    Rating:
    April 25, 2015 Flag


  • Angela Buchanan

    I think the story is fine to me...J.A. Smith you just don't know a good story when you see it. I suggest you try writing a story based off of someone else's and see how well you do. Also, there is something called editing. Learn for once will you? Leaf's stories are way better then your stories! Ehem...anyways Leaf I love it thanks so much its the perfect plot for our stories to be combined!

    Rating:
    April 24, 2015 Flag


  • J. A. Smith

    An interesting idea.... Yet wierd. The writing style made the story a little hard to follow. One moment he's talking to the leaders the next he's on his bed. WHAT??? Also the first chapter there was this huge spill of Soto's life story. That was unnecessary. The best way to reveal stuff like that is throughout a story not all at once. If you want to get it all out in the beginning find a better way to do it. Soto is a little hard to relate to. And why does Vanessa start crying the moment she meets him. That's weird. With some work on the characters and making things a little clearer you could have a great story. (Two stars for effort)

    Rating:
    April 24, 2015 Flag


Comments / Critiques


    • Chapter: 8 Reply

      This chapter shows an improvement. Longer, with some nice descriptions between the fighting and Soto 's injuries. There were also some nice little touches, including 'sounds of fighting on the breeze'. It looks like you tried to take what I said into account. I'm not sure if this was written before my review, or perhaps you paid no heed to me and this improvement was entirely coincidental. There are still some (tiny) grammar errors, so comb over it again and see if you can tune it, and in this chapter I started to notice that many of your sentences start with the same 'He' suffix: He did this. He did that. He then did something else etc. Just be careful of repetition of your words. But again, a marked improvement. Do keep it up!

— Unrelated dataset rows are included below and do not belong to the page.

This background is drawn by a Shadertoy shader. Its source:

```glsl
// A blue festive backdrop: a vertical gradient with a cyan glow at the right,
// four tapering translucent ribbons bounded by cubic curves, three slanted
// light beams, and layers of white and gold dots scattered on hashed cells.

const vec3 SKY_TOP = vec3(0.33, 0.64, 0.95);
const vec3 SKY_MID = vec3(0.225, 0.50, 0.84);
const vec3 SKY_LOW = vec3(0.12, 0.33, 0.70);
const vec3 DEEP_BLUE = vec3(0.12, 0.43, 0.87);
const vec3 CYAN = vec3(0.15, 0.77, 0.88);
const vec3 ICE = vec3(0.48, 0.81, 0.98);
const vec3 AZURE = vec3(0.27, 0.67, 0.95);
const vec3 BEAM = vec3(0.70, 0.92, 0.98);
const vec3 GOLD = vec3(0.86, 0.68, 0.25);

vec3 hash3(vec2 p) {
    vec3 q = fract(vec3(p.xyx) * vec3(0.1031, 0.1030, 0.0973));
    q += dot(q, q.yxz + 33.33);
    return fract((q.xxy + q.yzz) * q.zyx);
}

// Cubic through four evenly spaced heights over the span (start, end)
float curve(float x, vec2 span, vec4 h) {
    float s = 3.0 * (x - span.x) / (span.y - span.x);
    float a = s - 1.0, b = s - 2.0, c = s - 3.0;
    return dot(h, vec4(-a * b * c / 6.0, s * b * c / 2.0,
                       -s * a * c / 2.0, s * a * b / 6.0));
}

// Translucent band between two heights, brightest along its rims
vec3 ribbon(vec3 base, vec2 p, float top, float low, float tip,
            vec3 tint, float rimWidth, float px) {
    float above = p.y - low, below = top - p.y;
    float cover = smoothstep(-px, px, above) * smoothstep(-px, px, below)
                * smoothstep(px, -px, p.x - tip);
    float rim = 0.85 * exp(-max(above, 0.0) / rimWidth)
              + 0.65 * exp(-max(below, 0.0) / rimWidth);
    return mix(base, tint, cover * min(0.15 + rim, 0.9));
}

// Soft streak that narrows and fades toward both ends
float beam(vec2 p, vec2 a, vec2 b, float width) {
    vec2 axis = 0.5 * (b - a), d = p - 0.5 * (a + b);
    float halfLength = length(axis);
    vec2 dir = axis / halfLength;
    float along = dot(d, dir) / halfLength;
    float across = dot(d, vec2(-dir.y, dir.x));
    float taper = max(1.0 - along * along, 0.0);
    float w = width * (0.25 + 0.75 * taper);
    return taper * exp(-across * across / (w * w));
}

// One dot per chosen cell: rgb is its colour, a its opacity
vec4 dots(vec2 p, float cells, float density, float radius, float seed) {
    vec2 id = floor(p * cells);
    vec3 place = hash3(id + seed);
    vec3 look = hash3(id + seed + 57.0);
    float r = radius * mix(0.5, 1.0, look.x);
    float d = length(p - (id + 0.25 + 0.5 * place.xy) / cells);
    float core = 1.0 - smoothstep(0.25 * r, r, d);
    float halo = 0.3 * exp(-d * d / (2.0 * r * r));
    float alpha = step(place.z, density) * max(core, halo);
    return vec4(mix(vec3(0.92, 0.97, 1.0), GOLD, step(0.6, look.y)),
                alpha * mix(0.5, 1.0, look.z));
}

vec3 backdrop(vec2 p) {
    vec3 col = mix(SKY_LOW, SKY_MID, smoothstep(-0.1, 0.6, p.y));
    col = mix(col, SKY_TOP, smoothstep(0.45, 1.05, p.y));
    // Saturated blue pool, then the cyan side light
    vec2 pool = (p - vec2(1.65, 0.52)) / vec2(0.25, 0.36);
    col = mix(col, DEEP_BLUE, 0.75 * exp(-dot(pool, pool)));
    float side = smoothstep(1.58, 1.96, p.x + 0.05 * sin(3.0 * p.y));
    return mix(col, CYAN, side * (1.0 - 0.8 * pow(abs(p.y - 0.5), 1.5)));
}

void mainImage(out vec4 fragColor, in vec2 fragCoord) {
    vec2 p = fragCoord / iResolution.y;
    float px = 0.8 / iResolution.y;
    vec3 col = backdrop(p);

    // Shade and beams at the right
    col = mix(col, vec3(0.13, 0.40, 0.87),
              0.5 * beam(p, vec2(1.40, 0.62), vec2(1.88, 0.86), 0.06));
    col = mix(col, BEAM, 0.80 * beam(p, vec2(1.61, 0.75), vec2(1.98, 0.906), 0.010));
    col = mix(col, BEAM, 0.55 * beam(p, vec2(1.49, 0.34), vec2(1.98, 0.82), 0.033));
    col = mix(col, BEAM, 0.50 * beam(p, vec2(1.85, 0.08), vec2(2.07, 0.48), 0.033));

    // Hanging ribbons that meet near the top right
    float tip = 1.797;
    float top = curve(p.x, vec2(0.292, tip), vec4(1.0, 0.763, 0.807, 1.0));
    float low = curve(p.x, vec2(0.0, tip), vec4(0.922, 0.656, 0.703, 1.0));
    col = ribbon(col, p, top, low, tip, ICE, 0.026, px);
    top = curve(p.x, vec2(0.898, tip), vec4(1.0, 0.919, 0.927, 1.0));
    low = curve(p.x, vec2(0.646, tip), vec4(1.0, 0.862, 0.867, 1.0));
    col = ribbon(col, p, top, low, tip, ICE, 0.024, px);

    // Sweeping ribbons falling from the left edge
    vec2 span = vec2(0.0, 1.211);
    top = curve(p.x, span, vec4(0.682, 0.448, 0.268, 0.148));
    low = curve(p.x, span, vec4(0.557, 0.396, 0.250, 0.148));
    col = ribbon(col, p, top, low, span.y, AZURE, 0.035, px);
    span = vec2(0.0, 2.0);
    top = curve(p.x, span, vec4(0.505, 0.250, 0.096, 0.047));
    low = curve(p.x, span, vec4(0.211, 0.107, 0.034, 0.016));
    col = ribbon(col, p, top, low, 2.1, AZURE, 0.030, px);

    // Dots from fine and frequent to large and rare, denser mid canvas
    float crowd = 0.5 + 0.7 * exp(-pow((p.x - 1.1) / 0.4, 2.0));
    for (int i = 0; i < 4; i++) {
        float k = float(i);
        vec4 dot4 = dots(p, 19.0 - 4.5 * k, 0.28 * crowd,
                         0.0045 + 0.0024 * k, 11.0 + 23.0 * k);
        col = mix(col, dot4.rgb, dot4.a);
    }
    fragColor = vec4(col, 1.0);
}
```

      April 27, 2015 | Danny Power


    • Reply

      Thanks. I'm still working on all of the chapters so far. I'm trying to get them as detailed as possible. 

      April 27, 2015 | Leaf Soto